I have no money, no house, no furniture—only a promise of work from Bouillot if he has any. If he has, I shall rent a little studio from him and work and sleep there. I shall buy whatever food I can afford. If I sell some pictures, I shall go next summer to an out of the way spot in Brittany to paint pictures and live economically. Brittany is still the cheapest place for living. When I get over the worst, if business looks up, and my talents get suitably rewarded, I shall think of settling down somewhere.1

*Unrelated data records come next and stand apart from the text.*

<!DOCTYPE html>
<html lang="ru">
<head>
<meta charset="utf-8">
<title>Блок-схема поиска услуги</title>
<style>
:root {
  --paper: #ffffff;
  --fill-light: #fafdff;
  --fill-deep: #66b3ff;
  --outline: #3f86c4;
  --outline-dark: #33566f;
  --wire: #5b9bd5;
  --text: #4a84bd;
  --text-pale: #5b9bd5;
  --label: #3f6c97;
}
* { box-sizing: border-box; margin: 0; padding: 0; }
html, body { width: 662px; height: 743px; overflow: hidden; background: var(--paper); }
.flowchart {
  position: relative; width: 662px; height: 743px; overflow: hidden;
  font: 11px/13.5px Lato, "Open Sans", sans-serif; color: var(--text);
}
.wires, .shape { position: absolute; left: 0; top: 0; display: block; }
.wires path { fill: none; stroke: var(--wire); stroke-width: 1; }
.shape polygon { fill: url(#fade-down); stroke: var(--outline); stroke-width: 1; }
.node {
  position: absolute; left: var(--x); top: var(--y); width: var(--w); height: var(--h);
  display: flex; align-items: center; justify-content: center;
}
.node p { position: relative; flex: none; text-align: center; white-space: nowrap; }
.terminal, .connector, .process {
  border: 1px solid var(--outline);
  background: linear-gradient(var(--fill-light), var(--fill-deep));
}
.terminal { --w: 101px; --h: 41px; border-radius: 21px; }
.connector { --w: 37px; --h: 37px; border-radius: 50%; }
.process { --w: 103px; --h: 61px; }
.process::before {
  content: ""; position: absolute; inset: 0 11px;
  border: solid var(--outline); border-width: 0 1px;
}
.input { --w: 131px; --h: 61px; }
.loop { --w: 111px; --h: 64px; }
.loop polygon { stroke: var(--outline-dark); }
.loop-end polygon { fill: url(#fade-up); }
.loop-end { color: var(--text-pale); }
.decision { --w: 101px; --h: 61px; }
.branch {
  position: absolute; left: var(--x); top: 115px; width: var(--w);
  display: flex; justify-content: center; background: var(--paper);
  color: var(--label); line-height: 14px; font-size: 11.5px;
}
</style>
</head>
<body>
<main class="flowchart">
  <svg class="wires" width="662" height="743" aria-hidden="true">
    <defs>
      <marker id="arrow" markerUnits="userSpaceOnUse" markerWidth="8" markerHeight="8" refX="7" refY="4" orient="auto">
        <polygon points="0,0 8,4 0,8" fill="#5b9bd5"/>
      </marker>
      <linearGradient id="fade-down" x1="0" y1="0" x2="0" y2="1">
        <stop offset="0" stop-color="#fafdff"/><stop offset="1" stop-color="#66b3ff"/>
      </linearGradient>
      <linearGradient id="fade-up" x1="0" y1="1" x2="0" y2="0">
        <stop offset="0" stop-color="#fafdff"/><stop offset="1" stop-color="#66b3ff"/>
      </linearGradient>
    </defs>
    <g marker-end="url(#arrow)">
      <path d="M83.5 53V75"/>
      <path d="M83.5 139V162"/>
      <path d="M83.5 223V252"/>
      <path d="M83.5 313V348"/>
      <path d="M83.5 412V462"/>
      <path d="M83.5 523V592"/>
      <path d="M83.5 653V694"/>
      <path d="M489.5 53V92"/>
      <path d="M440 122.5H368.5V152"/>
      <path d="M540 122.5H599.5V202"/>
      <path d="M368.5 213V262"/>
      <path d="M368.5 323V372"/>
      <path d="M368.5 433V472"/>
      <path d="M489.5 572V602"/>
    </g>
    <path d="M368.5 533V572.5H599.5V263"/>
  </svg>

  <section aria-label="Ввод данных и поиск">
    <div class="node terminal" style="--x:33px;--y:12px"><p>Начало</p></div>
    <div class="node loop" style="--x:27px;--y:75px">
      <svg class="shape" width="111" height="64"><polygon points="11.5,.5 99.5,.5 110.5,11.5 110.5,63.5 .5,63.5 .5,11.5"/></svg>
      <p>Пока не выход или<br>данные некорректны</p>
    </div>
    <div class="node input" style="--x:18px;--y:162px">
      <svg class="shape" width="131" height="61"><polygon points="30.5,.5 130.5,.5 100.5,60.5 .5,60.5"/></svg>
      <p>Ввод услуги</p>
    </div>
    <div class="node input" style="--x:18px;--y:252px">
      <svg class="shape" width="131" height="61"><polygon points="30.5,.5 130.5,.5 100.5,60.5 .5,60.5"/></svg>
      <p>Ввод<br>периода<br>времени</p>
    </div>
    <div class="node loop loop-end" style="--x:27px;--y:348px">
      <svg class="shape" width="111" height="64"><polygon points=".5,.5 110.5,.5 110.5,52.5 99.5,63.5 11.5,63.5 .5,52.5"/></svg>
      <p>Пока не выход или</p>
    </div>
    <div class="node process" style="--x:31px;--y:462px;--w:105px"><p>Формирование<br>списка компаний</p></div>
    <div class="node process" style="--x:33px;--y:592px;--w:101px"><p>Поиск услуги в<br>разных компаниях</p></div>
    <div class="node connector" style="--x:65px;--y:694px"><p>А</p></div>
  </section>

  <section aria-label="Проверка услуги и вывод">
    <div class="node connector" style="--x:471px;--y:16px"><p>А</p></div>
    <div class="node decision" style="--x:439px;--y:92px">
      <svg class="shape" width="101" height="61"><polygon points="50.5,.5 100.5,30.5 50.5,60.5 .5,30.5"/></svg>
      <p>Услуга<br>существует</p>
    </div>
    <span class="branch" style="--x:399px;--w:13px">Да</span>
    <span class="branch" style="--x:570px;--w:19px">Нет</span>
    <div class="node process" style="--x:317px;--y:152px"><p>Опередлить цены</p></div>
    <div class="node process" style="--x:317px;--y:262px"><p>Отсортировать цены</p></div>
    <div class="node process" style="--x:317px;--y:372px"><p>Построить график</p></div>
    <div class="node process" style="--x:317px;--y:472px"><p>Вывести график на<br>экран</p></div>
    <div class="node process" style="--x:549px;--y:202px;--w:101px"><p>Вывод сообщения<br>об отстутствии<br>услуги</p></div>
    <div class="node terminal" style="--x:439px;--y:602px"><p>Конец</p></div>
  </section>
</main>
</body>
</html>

The following year, in the summer months of July to October, he settled in Brittany, seeking refuge from his penury and hoping to focus more completely on his art in a more exotic location. It was here that he painted the present work. In it we find that the artist is still under the pre-Pointillist stylistic influence of Camille Pissarro who, along with Edgar Degas, had invited Gauguin to join the fourth Impressionist exhibition in Paris in 1879; he continued to exhibit with the group until their demise with the eighth exhibition in 1886. For Washerwomen at Pont-Aven, Gauguin’s brushstrokes are small and feathery and his outlines indistinct, with an emphasis instead on the immediate perception of motifs. The palette is lightened compared with his earlier Corot-inspired landscapes, and heightened with reds, oranges, blues and greens.

The location depicted is the old Saint-Guéolé Mill owned by the Simonou family of Pont-Aven. The focus, however, is not on the women themselves, but on their surrounds—the house, mill, barn and stable nestling amongst the trees, with a cloud-filled sky above. Gauguin has also included a sailing boat on the water. The figures of the washerwomen are derived from sketches the artist made in his notebooks of this period. The overall forms, composed with loose brushwork, suggest the wildness of the location, something Gauguin was later to recall in a letter to his friend the artist Emile Schuffenecker, when he wrote: ‘I like Brittany, it is savage and primitive. The flat sound of my wooden clogs on the cobblestones, deep, hollow and powerful, is the note I seek in my painting.’2

Jane Kinsman

Text © National Gallery of Australia, Canberra 2009
From Masterpieces from Paris: Van Gogh, Cézanne, Gauguin and beyond Post-Impressionism from the Musée d'Orsay exhibition book, National Gallery of Australia, Canberra 2009

  1. Letter to Mette, 19 August 1885, letter 24, Maurice Malingue (ed.), Paul Gauguin: letters to his wife and friends, London: Saturn Press 1946, pp. 48–49. His former landlord Jules Bouillot was a sculptor who taught Gauguin techniques.
  2. February or early March 1888, letter 141, in Victor Merlhès (ed.), Correspondance de Paul Gauguin, Paris: Foundation Singer-Polignac 1984, quoted in Richard Brettel, Françoise Cachin, Claire Frèches-Thory et al., The art of Paul Gauguin, Washington D.C.: National Gallery of Art; Chicago: Art Institute of Chicago 1988, p. 55.